At another place, closer to the core of society, weblogs are feared or optimistically identified as an alternative to (supposedly) an outdated form of journalism. In this sense, weblogs are regarded as the authentic, subjective revenge of the citizen who is enslaved to mass media (see above). Weblogs, or respectively their authors, in some cases (but not in all of them), write in opposition to conventional reporting based on certain interests of the media corporations that are in turn directed by political and economic pressures. The blogger is (ideally) free of such pressures and is able to position himself/herself as an individual. Some mass media have posed, in light of the upcoming US-American presidential elections, the question, whether the results will be affected by bloggers or respectively by reading weblogs. I do not believe this will be the case yet. However, the creation of alternative publics by means of new technologies will remain a less deceiving fact. This is neither utopia nor dystopia but rather reality. Digital-or even virtual-communities do exist, and they operate very successfully. Nonetheless, they do not yet represent emancipation per se, unless emancipation is defined as the creation of new opportunities for community building. However, in this sense the widespread use of the automobile could also be regarded as the emancipation of space and time.

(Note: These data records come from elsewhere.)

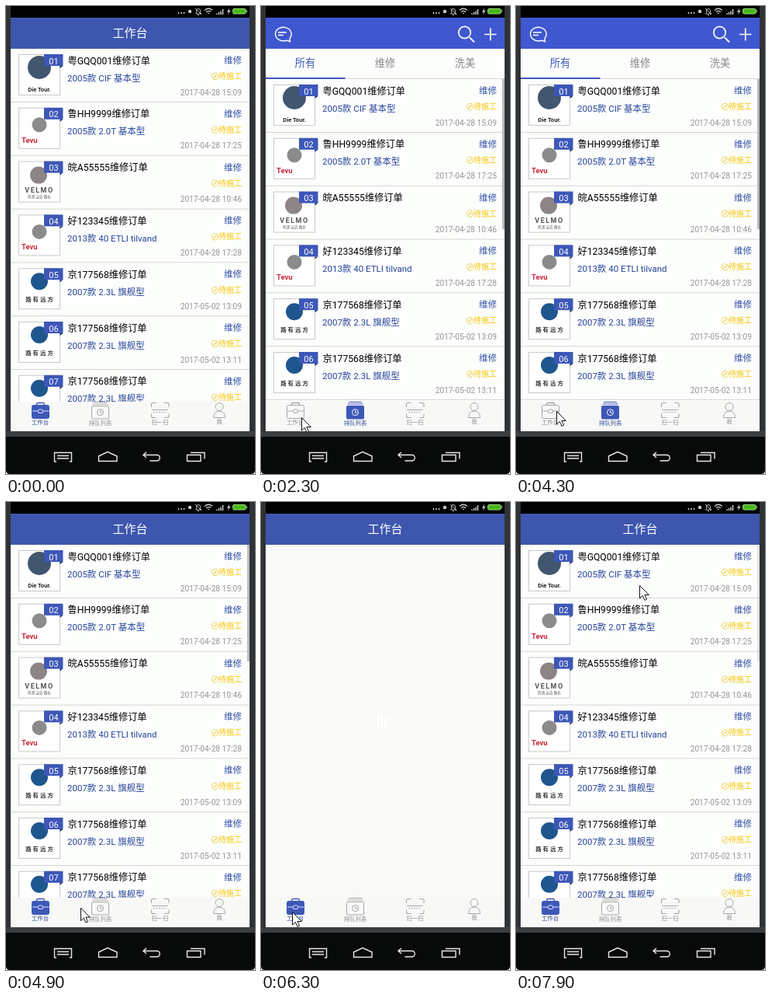
Recreate the animation shown at these times as an HTML page. Size 321x602 px, loop 8 s.

```html
<!DOCTYPE html>
<html lang="zh-CN">
<head>
<meta charset="utf-8">
<title>工作台</title>
<style>
  html, body { margin: 0; width: 100%; height: 100%; overflow: hidden; background: #fff; }
  svg { display: block; width: 100%; height: 100%; }
  text { font-family: Roboto, 'Noto Sans CJK SC', 'Noto Sans CJK', sans-serif; }
  .line { fill: none; stroke: currentColor; }
  .mid { text-anchor: middle; }
  .end { text-anchor: end; }
</style>
</head>
<body>
<svg id="stage" viewBox="0 0 321 602"></svg>
<script>
const LOOP = 8000, STEP = 100;
const BLUE = '#3d57b8', ROW = 68.8;

const text = (x, y, size, fill, str, cls = '', extra = '') =>
  `<text x="${x}" y="${y}" font-size="${size}" fill="${fill}" class="${cls}" ${extra}>${str}</text>`;
const rect = (x, y, w, h, fill, extra = '') =>
  `<rect x="${x}" y="${y}" width="${w}" height="${h}" fill="${fill}" ${extra}/>`;
const path = (d, color, width = 1, extra = '') =>
  `<path class="line" d="${d}" color="${color}" stroke-width="${width}" ${extra}/>`;
const circle = (x, y, r, fill, extra = '') =>
  `<circle cx="${x}" cy="${y}" r="${r}" fill="${fill}" ${extra}/>`;

// Thumbnails, relative to the top of a row.
const thumbs = {
  tour: circle(43, 24, 15, '#42566f') +
    text(43, 54.5, 7.6, '#222', 'Die Tour.', 'mid', 'font-weight="700"'),
  tevu: circle(43, 29, 9.5, '#8b8b8b') +
    text(20, 52, 9.5, '#c8283c', 'Tevu', '', 'font-weight="700"'),
  velmo: circle(42, 25, 11, '#8d8585') +
    text(43, 47, 9, '#555', 'VELMO', 'mid', 'font-weight="700" letter-spacing="1.5"') +
    text(43, 54, 4.6, '#555', '风清 云近 路长', 'mid'),
  road: circle(43, 24, 11, '#1f568e') +
    text(44, 50, 7.4, '#333', '路有远方', 'mid', 'font-weight="700" letter-spacing="2"')
};

const orders = [
  ['tour', '粤GQQ001', '2005款 CIF 基本型', '2017-04-28 15:09'],
  ['tevu', '鲁HH9999', '2005款 2.0T 基本型', '2017-04-28 17:25'],
  ['velmo', '皖A55555', '', '2017-04-28 10:46'],
  ['tevu', '好123345', '2013款 40 ETLI tilvand', '2017-04-28 17:28'],
  ['road', '京177568', '2007款 2.3L 旗舰型', '2017-05-02 13:09'],
  ['road', '京177568', '2007款 2.3L 旗舰型', '2017-05-02 13:11'],
  ['road', '京177568', '2007款 2.3L 旗舰型', '2017-05-02 13:13']
];

const orderRow = ([thumb, plate, model, date], i) => `<g transform="translate(0 ${i * ROW})">
  ${rect(16.5, 7.5, 53, 52, '#fff', 'stroke="#c9c9c9"')}${thumbs[thumb]}
  ${rect(49, 7, 24.5, 15, BLUE)}<path d="M69.5 22h4l-4 3z" fill="#1d2f75"/>
  ${text(61.5, 19.5, 11, '#fff', '0' + (i + 1), 'mid')}
  ${text(79.5, 19.5, 12.2, '#000', plate + '维修订单')}
  ${text(79, 41.5, 11.5, '#26439c', model)}
  ${text(304, 19, 11.5, '#2f4da6', '维修', 'end')}
  ${circle(269.5, 35.5, 4.2, 'none', 'stroke="#f2cc40" stroke-width=".9"')}
  ${path('M267.5 37.5l4-4', '#f2cc40', 1.2)}
  ${text(304, 39, 10, '#f5c400', '待施工', 'end')}
  ${text(304, 59.5, 10.2, '#959595', date, 'end')}
  ${rect(6, 68, 308, 1, '#d5d6d4')}
</g>`;

const orderList = top => `<g transform="translate(0 ${top})">${orders.map(orderRow).join('')}</g>`;

const statusBar = rect(6, 0, 308, 15, '#000') +
  [222.5, 226, 229.5].map(x => circle(x, 9, 1, '#ddd')).join('') +
  circle(237, 7, 2.2, '#ccc') +
  path('M244.5 10h7l-1-1.5V6a2.5 2.5 0 0 0-5 0v2.5zM247 11.5h2M244 3l8 8', '#ccc', .9) +
  path('M256 5.5q5-4.5 10 0M258 7.7q3-2.6 6 0M260 9.7q1-1 2 0', '#ccc', 1.2) +
  path('M272 11V9.5M274.5 11V8M277 11V6.5M279.5 11V4', '#ccc', 1.5) +
  '<path d="M288 2.5l-3 5h2l-1 4 3.5-5.5h-2z" fill="#ccc"/>' +
  rect(292.5, 3.5, 16.5, 6.5, '#48b818', 'rx="1.5" stroke="#9ad77f"') + rect(309.5, 5, 1.2, 3.5, '#9ad77f');

const deviceKeys =
  path('M65 586h-2.5v-11.5h22v11.5h-2.5M66 578.5h15M66 582h15', '#e8e8e8', 1.4) +
  path('M119.5 585.5v-6.5l11.5-5.500 12 5.500v6.500z', '#e8e8e8', 1.4) +
  path('M181 574l-4 3.5 4 3.5M177.5 577.5h17a3.7 3.7 0 0 1 0 7.5h-9', '#e8e8e8', 1.4) +
  path('M233.5 577.5h17.5v8h-17.5zM238 574.5h18v8', '#e8e8e8', 1.4);

const device = rect(0, 0, 321, 560, '#303336') + rect(0, 547, 321, 7, '#3b3d40') +
  '<path d="M0 554h321v43q0 5-5 5h-311q-5 0-5-5z" fill="#080909"/>' + deviceKeys;

const headerIcons =
  path('M34 44.5l3.5 1.5-.5-4.5a10.3 8.8 0 1 0-5 3z', '#fff', 1.4) +
  path('M22 34h11M22 37.5h7', '#fff', 1.3) +
  path('M269 40.5l6 6', '#fff', 2) + circle(262.5, 34, 7.7, 'none', 'stroke="#fff" stroke-width="1.7"') +
  path('M288 36.5h15.5M295.8 28.5v16', '#fff', 1.7);

const filters = text(57, 77.5, 13.2, BLUE, '所有', 'mid') +
  text(160, 77.5, 13.2, '#888', '维修', 'mid') +
  text(263, 77.5, 13.2, '#888', '洗美', 'mid') + rect(6, 92, 102.5, 2, BLUE);

const loader = `<g id="loader">${[0, 1, 2, 3, 4].map(i => rect(150 + i * 4.3, 273, 2.4, 19, '#fff')).join('')}</g>`;

function briefcase(active) {
  const edge = active ? BLUE : '#a5a7a5', seam = active ? '#dfe5ff' : edge;
  return path('M39.5 514v-1.5q0-2 2-2h6q2 0 2 2v1.5', edge, 1.3) +
    rect(33.5, 513.5, 22, 17, active ? BLUE : 'none', `rx="2" stroke="${edge}"`) +
    path('M34 521h7.5M48 521h7.5', seam) +
    rect(41.5, 519, 6, 4.5, active ? BLUE : 'none', `rx="1.5" stroke="${seam}"`);
}

function queueIcon(active) {
  const edge = active ? BLUE : '#a5a7a5', clock = active ? '#fff' : edge;
  return path('M113 509.5h17M111.5 512h20', edge) +
    rect(110.5, 514.5, 22, 16.5, active ? BLUE : 'none', `rx="1" stroke="${edge}"`) +
    circle(121.5, 522.7, 4, 'none', `stroke="${clock}"`) + path('M121.5 520.5v2.5h2.5', clock);
}

function bottomBar(active) {
  const color = i => i === active ? '#2f489d' : '#8c8e8c';
  return rect(6, 509, 308, 38, '#f8f9f7') + briefcase(active === 0) + queueIcon(active === 1) +
    path('M187.5 516v-3.5q0-2 2-2h4M204 510.5h4q2 0 2 2v3.5M187.5 524.5v3q0 2 2 2h4M204 529.5h4q2 0 2-2v-3M188 519.5h21', '#a5a7a5', 1.1) +
    path('M190 522.5h17', '#a5a7a5', 1, 'stroke-dasharray="2 1.5"') +
    circle(275, 515.5, 5, 'none', 'stroke="#a5a7a5"') +
    path('M267.5 529.5q0-8 7.5-8.5 7.5.5 7.5 8.5z', '#a5a7a5') +
    text(44, 538, 7.4, color(0), '工作台', 'mid') + text(121.5, 539, 7.4, color(1), '排队列表', 'mid') +
    text(198.5, 538, 7.4, color(2), '扫一扫', 'mid') + text(275, 537, 7.4, color(3), '我', 'mid');
}

const pages = [
  { top: 55, thumbHeight: 150, empty: '#f9faf6',
    header: rect(6, 15, 308, 40, '#3e56ae') + text(160, 39.5, 15, '#fff', '工作台', 'mid'),
    waiting: loader, extra: '' },
  { top: 94, thumbHeight: 193, empty: '#fcfefb',
    header: rect(6, 15, 308, 40, '#3f58d0') + headerIcons + rect(6, 93, 308, 1, '#d5d6d4'),
    waiting: '', extra: filters }
];

const pageGroup = (p, i) => `<g id="page${i}">
  ${rect(6, 55, 308, 492, p.empty)}${p.header}
  <g class="waiting">${p.waiting}</g>
  <g class="loaded">${rect(6, p.top, 308, 453, '#fcfefb')}${p.extra}${orderList(p.top)}
    <g class="scroll">${rect(311, p.top, 3, p.thumbHeight, '#b9bbb9')}</g></g>
  ${bottomBar(i)}</g>`;

const stage = document.getElementById('stage');
stage.innerHTML = `<clipPath id="screen"><rect x="6" y="0" width="308" height="547"/></clipPath>` +
  device + `<g clip-path="url(#screen)">${pages.map(pageGroup).join('')}${statusBar}</g>` +
  `<path id="cursor" d="M.5.5v16.5l3.8-3.6 2.7 6 2.6-1.2-2.7-5.7h5.4z" fill="#fff" stroke="#111"/>`;

// Each visit: start time, page index, time its list appears.
const visits = [
  [0, 0, 0], [1400, 1, 1800], [2700, 0, 3000], [3700, 1, 4000],
  [4600, 0, 4900], [5400, 1, 5700], [6200, 0, 6500]
];

// Pointer path: time, x, y.
const pointer = [
  [100, 274, 297], [300, 232, 363], [500, 168, 475], [700, 120, 559], [900, 117, 537],
  [1400, 117, 534], [1800, 117, 534], [2200, 60, 530], [2300, 52, 529], [2900, 52, 529],
  [3400, 118, 522], [3900, 118, 522], [4300, 52, 521], [4700, 52, 521], [5000, 118, 522],
  [5400, 118, 522], [5500, 89, 525], [5700, 42, 529], [5900, 40, 527], [6700, 40, 527],
  [7000, 105, 430], [7300, 180, 330], [7500, 200, 260], [7700, 176, 203], [7800, 152, 168],
  [7900, 159, 107]
];

function pointerAt(t) {
  const next = pointer.findIndex(key => key[0] >= t);
  if (next <= 0) return pointer[0].slice(1);
  const [t0, x0, y0] = pointer[next - 1], [t1, x1, y1] = pointer[next];
  const k = (t - t0) / (t1 - t0);
  return [x0 + (x1 - x0) * k, y0 + (y1 - y0) * k];
}

const groups = pages.map((_, i) => document.getElementById('page' + i));
const cursor = document.getElementById('cursor');
const bars = [...document.querySelectorAll('#loader rect')];
const show = (el, on) => { el.style.display = on ? '' : 'none'; };

function draw(t) {
  const [start, index, ready] = visits.filter(v => v[0] <= t).pop();
  groups.forEach((g, i) => show(g, i === index));
  const page = groups[index];
  show(page.querySelector('.waiting'), t < ready);
  show(page.querySelector('.loaded'), t >= ready);
  const fade = Math.min(1, Math.max(0, (t - 7600) / 500));
  page.querySelector('.scroll').style.opacity = start === 0 ? 0 : 1 - fade;
  bars.forEach((bar, i) => {
    bar.setAttribute('opacity', .75 + .25 * Math.sin(t / 120 - i));
  });
  const [x, y] = pointerAt(t);
  show(cursor, t >= 100);
  cursor.setAttribute('transform', `translate(${x} ${y})`);
}

function tick(now) {
  draw(Math.floor(now % LOOP / STEP) * STEP);
  requestAnimationFrame(tick);
}
draw(0);
requestAnimationFrame(tick);
</script>
</body>
</html>
```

In conclusion, I would like to note that new social and societal formats based on the application of Social Software are of immeasurable value. Here I would like to recall the application of Social Software in the context of business transactions. Technology has impacted – from the perspective of resources and format – the character of the increase of productivity and communication aggregation. In this sense, more people are able to generate content, to consume it or to interact with each other. According to the principles of Emergence or complexity theory, this should inevitably result in an increase of intelligence within society as a whole. This alone makes changes in society foreseeable. In other words, the participatory character is transferred onto another level. I would, however, not regard this in emancipating terms – to answer the opening question. Admittedly, the idea of leaving Ã¡ la Münchhausen, by means of technical prostheses, the state of self-inflicted slavery via oneâ€™s own past, may seem rather romantic, but at the same time it could also be merely another form of escapism.
Social Software provides new sources and concepts of global networking and local agency, which leave up to the individual to decide whether and how society in general, and oneâ€™s personal and work life in particular, may be altered. One thing is certain, Social Software enables us to approach each other more easily and often and communicate with one another to an increasing extent.
Please consult this volume with that in mind and enjoy the richness and diversity of topics focusing on weblogs as the communicative avantgarde of Social Software that were presented at BlogTalk 2.0 (http://blogtalk.net) and compiled here in a traditional format.
Thomas N. Burg, Head of the Center for New Media at the Danube University Krems is an explorer and an expert for Social Software. He is particularly interested in analyzing and applying innovative technologies that generate new social processes. In this context, he has been consulting corporations, the public authorities, political parties, associations, NGOs, NPOs, individuals, clubs etc. His personal weblog: http://randgaenge.net.
Krems, October 2004